We've come to associate Ikea with cheap flat-pack furniture, indestructible blue bags and very tasty meatballs. Every single day, 2 million of those meatballs are consumed across 340 Ikea stores. That's a lot of meat.

If those meatballs were meatless, would they still be as tasty? Ikea has been exploring this very question.

Their innovation lab, Space10, reinvents products with sustainable materials and ingredients. Space10 began exploring different takes on the Ikea meatball three years ago using alternative ingredients like algae and lab-grown meat. But those meatballs were never actually produced.

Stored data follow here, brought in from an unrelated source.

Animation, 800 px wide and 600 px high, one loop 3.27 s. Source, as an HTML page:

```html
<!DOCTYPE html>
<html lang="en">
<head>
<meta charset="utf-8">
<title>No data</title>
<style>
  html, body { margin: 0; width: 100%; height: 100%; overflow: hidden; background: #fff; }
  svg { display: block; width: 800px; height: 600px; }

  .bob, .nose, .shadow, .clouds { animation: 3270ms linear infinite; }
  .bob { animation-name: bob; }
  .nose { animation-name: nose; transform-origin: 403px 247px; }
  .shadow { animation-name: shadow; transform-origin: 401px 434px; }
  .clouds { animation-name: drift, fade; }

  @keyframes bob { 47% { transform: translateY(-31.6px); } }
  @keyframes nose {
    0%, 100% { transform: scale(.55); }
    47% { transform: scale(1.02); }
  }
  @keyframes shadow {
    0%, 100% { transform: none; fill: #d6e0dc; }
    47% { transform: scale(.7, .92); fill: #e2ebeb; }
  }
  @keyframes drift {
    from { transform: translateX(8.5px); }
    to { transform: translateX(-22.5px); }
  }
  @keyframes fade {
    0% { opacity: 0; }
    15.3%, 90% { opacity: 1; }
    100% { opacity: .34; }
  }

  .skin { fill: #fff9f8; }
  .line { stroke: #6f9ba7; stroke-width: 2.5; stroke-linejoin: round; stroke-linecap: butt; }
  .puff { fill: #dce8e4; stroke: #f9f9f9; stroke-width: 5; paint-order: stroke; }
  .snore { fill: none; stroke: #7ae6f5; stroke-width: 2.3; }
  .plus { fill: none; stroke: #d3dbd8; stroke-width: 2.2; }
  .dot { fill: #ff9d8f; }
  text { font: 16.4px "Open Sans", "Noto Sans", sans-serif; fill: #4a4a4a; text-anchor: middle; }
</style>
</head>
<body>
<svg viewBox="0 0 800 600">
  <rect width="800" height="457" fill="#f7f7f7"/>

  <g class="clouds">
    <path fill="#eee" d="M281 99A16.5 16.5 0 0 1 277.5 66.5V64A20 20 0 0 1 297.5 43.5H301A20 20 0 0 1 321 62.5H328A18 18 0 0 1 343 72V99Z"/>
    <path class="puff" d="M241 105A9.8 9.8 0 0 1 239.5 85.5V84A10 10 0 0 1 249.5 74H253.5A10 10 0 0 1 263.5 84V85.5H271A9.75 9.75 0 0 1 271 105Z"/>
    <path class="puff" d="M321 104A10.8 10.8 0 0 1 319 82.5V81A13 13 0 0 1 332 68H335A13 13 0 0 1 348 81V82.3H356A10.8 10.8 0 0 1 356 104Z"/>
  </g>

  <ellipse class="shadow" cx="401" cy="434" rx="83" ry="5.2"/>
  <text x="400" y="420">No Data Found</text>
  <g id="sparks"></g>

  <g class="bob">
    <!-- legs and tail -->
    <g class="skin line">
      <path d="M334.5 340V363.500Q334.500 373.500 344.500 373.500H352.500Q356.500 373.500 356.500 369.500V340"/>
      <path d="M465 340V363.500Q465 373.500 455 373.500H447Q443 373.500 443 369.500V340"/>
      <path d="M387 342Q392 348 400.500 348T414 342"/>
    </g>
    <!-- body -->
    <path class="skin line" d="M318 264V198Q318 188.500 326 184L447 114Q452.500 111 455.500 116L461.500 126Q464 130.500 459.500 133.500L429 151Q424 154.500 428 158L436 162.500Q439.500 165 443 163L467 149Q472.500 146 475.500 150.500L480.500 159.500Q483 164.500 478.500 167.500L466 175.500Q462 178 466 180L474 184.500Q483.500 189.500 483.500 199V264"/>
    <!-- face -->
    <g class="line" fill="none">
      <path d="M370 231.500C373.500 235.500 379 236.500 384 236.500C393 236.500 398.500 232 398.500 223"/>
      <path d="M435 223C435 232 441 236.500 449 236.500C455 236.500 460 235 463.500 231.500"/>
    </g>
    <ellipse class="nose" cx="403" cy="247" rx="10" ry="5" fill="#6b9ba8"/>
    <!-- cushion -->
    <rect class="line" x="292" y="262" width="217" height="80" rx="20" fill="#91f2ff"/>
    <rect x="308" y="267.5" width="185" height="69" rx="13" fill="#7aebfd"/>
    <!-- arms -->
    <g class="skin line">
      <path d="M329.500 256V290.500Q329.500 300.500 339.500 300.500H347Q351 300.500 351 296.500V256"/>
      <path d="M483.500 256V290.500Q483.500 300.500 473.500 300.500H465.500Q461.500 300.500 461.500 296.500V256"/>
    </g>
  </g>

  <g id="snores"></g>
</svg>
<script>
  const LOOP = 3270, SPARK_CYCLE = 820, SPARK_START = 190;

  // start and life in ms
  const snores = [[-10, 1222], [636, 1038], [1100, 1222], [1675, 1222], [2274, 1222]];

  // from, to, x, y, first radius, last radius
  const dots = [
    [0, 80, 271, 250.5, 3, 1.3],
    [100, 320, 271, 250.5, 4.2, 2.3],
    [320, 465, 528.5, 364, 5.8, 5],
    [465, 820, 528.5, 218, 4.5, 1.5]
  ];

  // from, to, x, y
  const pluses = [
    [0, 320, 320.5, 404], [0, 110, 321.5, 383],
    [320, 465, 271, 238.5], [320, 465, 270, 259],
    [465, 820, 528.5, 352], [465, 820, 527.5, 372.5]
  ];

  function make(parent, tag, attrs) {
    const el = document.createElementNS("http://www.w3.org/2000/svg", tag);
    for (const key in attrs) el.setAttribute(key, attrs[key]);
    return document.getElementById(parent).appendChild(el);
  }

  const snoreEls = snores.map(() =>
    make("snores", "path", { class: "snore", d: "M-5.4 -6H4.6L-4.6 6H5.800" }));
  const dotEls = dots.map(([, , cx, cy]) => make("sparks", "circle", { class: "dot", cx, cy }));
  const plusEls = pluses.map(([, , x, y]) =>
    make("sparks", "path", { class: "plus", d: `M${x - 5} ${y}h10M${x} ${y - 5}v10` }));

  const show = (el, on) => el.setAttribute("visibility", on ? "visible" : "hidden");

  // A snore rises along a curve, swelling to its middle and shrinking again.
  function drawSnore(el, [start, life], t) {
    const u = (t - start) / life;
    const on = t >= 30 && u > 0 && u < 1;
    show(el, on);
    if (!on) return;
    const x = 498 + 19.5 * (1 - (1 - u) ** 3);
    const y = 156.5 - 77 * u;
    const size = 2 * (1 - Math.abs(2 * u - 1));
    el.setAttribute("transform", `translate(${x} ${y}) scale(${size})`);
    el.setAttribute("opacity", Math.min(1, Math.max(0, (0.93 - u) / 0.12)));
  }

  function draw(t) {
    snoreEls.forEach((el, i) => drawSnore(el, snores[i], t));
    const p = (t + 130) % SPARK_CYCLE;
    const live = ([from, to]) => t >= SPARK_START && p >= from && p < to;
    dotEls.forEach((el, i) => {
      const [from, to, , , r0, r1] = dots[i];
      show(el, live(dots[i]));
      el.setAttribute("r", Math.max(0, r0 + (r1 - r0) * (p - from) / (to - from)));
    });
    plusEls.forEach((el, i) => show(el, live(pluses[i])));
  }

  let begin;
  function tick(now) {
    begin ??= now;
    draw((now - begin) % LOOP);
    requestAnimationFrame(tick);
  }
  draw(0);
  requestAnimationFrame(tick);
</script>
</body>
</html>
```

Now, they're really getting into the alternative protein game with two new real meatball prototypes. Space10 is calling it the Neatball, and one version is made with mealworms. According to Wikipedia, mealworms are "the larval form of the mealworm beetle, Tenebrio molitor, a species of darkling beetle." Meatballs made with mashed bugs, anyone? Space10 says they like to eat them served traditional-style with mashed potatoes, gravy and lingonberry sauce.  

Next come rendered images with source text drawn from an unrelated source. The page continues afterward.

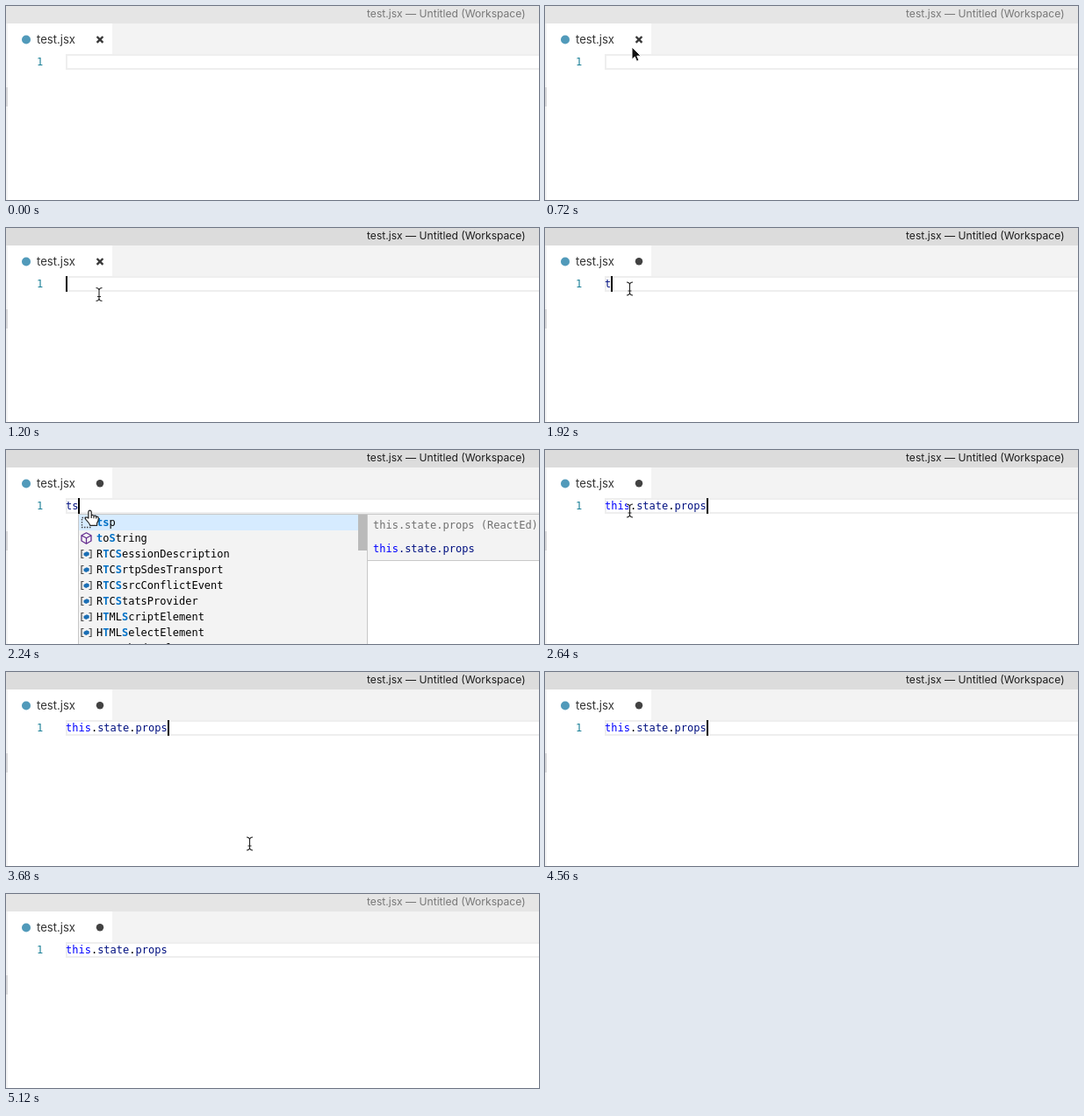
Recreate the animation shown at these times as an HTML page. Size 607 px wide and 222 px high, loop 5.28 s.

```html
<!DOCTYPE html>
<html lang="en">
<head>
<meta charset="utf-8">
<title>Snippet completion</title>
<style>
  html, body { margin: 0; width: 100%; height: 100%; overflow: hidden; background: #fff; }
  svg { display: block; width: 607px; height: 222px; }
  text { white-space: pre; }
  .ui { font-family: Inter, Roboto, sans-serif; }
  .code { font: 12px "DejaVu Sans Mono", "Liberation Mono", monospace; }
  .keyword { fill: #0000ff; }
  .member { fill: #001080; }
  .match { fill: #0070c6; font-weight: bold; }
  .panel { fill: #f3f3f3; stroke: #c8c8c8; }
</style>
</head>
<body>
<svg viewBox="0 0 607 222">
  <defs>
    <g id="variable">
      <path d="M3.5 .5H1V9.5H3.5M9.5 .5H12V9.5H9.5" fill="none" stroke="#4b4b4b" stroke-width="1.2"/>
      <path d="M3.5 4L7 2.3 9.7 3.6V6.2L6.2 7.9 3.5 6.5Z" fill="#1b6fb5"/>
    </g>
    <g id="method" fill="none" stroke="#652d90" stroke-width="1.3" stroke-linejoin="round">
      <path d="M6.5 -1.2L12 1.8V8L6.5 11.2 1 8V1.8ZM1 1.8L6.5 4.8 12 1.8M6.5 4.8V11.2"/>
    </g>
    <g id="snippet">
      <path d="M1.5 -.5H11.5V10.5H1.5Z" fill="none" stroke="#424242" stroke-width="1.3" stroke-dasharray="1.5 1.5"/>
    </g>
    <path id="beamShape" d="M-3.5 -7.5Q-.5 -7.5 0 -5 .5 -7.5 3.5 -7.5M-3.5 7.5Q-.5 7.5 0 5 .5 7.5 3.5 7.5M0 -5V5M-2 2.5H2"/>
  </defs>

  <rect width="607" height="222" fill="#fff"/>
  <rect id="titleBar" width="607" height="20"/>
  <text id="title" class="ui" x="411" y="13" font-size="12.1">test.jsx — Untitled (Workspace)</text>
  <rect y="20" width="607" height="35" fill="#f3f3f3"/>
  <rect y="55" width="2" height="167" fill="#f3f3f3"/>
  <rect y="93" width="2" height="22" fill="#d6d6d8"/>
  <rect x="2" y="20" width="119" height="35" fill="#fff"/>
  <circle cx="23" cy="38.5" r="5" fill="#519aba"/>
  <text class="ui" x="35" y="43" font-size="13.1" fill="#333">test.jsx</text>
  <path id="closeMark" d="M103.6 35L110.4 41.8M110.4 35L103.6 41.8" stroke="#383838" stroke-width="2.4"/>
  <circle id="dirtyDot" cx="107" cy="38.3" r="4.2" fill="#424242"/>

  <rect x="69" y="56" width="550" height="16" fill="none" stroke="#eee" stroke-width="2"/>
  <text class="code" x="35" y="68" fill="#1f8299">1</text>
  <text id="line" class="code" x="68" y="68"></text>
  <rect id="caret" y="55" width="2" height="18"/>

  <g id="popup">
    <rect class="panel" x=".5" y="73.5" width="329" height="170"/>
    <rect x="1" y="74" width="328" height="18" fill="#d6ebff"/>
    <g id="rows"></g>
    <rect x="319" y="74" width="10" height="41" fill="#bababa"/>
    <g id="details">
      <rect class="panel" x="329.5" y="73.5" width="210" height="53"/>
      <text class="code" x="336" y="90" fill="#707070">this.state.props (ReactEd)</text>
      <text class="code" x="336" y="117"><tspan class="keyword">this</tspan><tspan class="member">.state.props</tspan></text>
    </g>
  </g>

  <g id="pointer" stroke-linejoin="round">
    <path id="arrow" d="M0 0V14.2L3.3 11.2 5.5 16.3 8 15.2 5.8 10.2H10.2Z" fill="#111" stroke="#fff"/>
    <g id="beam" fill="none">
      <use href="#beamShape" stroke="#fff" stroke-width="2.6"/>
      <use href="#beamShape" stroke="#222" stroke-width="1.1"/>
    </g>
    <path id="hand" d="M-2.6 8.5V1.3Q-2.4 -.4 -1 -.4T.7 1.3V5.5Q2.3 4.2 3.5 6 5.3 5 6.2 6.8 8.8 6.2 8.8 9 8.8 12.4 7.1 14.2V16.8H-.7Q-1.6 14.2 -5.5 10.2 -7 8.2 -5.4 7.6 -4.2 7.2 -2.6 8.5ZM.7 5.5V8.5M3.5 6V8.7M6.2 6.8V9" fill="#fff" stroke="#222" stroke-width="1.2"/>
  </g>
</svg>
<script>
const LOOP = 5280, STEP = 80, CHAR = 7.224, LEFT = 68;
const $ = id => document.getElementById(id);
const show = (id, on) => $(id).setAttribute("visibility", on ? "visible" : "hidden");
const between = (t, from, to) => t >= from && t < to;

const words = ["tsp", "toString", "RTCSessionDescription", "RTCSrtpSdesTransport",
  "RTCSsrcConflictEvent", "RTCStatsProvider", "HTMLScriptElement", "HTMLSelectElement",
  "HTMLShadowElement", "HTMLSpanElement", "SVGTSpanElement", "TextTrackCueSpan"];

// time, x, y
const path = [
  [160, 262, 212], [320, 215, 160], [480, 150, 95], [640, 106, 56], [720, 99, 47],
  [880, 100, 58], [1040, 106, 76], [1200, 106, 76], [1280, 96.5, 69.5], [3040, 96.5, 69.5],
  [3360, 160, 95], [3600, 258, 179], [3680, 277.5, 196.5], [3760, 289, 214], [3840, 300, 240]
];

function pointerAt(t) {
  const i = path.findIndex(p => p[0] > t);
  if (i < 1) return null;
  const [t0, x0, y0] = path[i - 1], [t1, x1, y1] = path[i];
  const k = (t - t0) / (t1 - t0);
  return [x0 + (x1 - x0) * k, y0 + (y1 - y0) * k];
}

// Marks the typed letters in order; null when the word does not contain them.
function highlight(word, typed) {
  let n = 0;
  const html = [...word].map(c =>
    c.toLowerCase() === typed[n] ? (n++, `<tspan class="match">${c}</tspan>`) : c).join("");
  return n === typed.length ? html : null;
}

function listRows(typed) {
  return words.map(word => [word, highlight(word, typed)]).filter(row => row[1]).slice(0, 9)
    .map(([word, html], i) => {
      const icon = { tsp: "snippet", toString: "method" }[word] || "variable";
      return `<use href="#${icon}" x="3" y="${78 + i * 18}"/>` +
        `<text class="code" x="21" y="${87 + i * 18}">${html}</text>`;
    }).join("");
}

const rowsFor = { ts: listRows("ts"), tsp: listRows("tsp") };
const member = name => `<tspan class="member">${name}</tspan>`;
const done = `<tspan class="keyword">this</tspan>.${member("state")}.${member("props")}`;

function typedAt(t) {
  if (t < 1920) return "";
  if (t < 2000) return "t";
  if (t < 2400) return "ts";
  return t < 2640 ? "tsp" : "this.state.props";
}

function caretOn(t) {
  if (t < 1920) return between(t, 1120, 1600);
  return t < 2640 || (t < 5040 && Math.floor((t - 2640) / 480) % 2 === 0);
}

function draw(t) {
  const focused = between(t, 1120, 5040);
  $("titleBar").setAttribute("fill", focused ? "#dcdcdc" : "#e5e5e5");
  $("title").setAttribute("fill", focused ? "#1c1c1c" : "#777");

  const typed = typedAt(t), caretX = LEFT + Math.round(typed.length * CHAR);
  show("closeMark", !typed);
  show("dirtyDot", typed);
  $("line").innerHTML = t < 2640 ? member(typed) : done;
  $("caret").setAttribute("x", caretX);
  show("caret", caretOn(t));

  const open = between(t, 2080, 2640);
  show("popup", open);
  show("details", between(t, 2160, 2640));
  if (open) {
    $("popup").setAttribute("transform", `translate(${caretX})`);
    $("rows").innerHTML = rowsFor[t < 2480 ? "ts" : "tsp"];
  }

  const pos = pointerAt(t), hand = between(t, 2240, 2640);
  if (pos) $("pointer").setAttribute("transform", `translate(${pos})`);
  show("arrow", pos && t < 1200);
  show("beam", pos && t >= 1200 && !hand);
  show("hand", pos && hand);
}

let last = -1;
const start = performance.now();
function tick() {
  const t = Math.floor((performance.now() - start) % LOOP / STEP) * STEP;
  if (t !== last) draw(last = t);
  requestAnimationFrame(tick);
}
tick();
</script>
</body>
</html>
```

"The Neatball is designed to get people thinking about reducing their meat consumption, using local produce and trying alternative proteins," Space10 wrote in a blog post. If you're not super keen on bug balls, Space10 has you covered. Another version of the Neatball is made with root vegetables, including carrots, parsnips and beets.

If both sound equally unappetizing, no need to run out to your nearest Ikea and stock up on frozen real meat meatballs. The Neatball won't be appearing in stores anytime soon. Space10 is Ikea's test kitchen, which intends to draw attention to food products that could be feasible -- but aren't ready for the prime time mass market quite yet.

With the unveiling of the Neatball, Space10 introduced a few other fast-food concepts featuring unique alternative ingredients. There's a Dogless Hotdog with a spirulina bun; the Bug Burger with  beetroot, parsnip, potatoes and mealworms; and salad constructed entirely from hydroponic-grown microgreens, sprouts and herbs.

Published on: Mar 16, 2018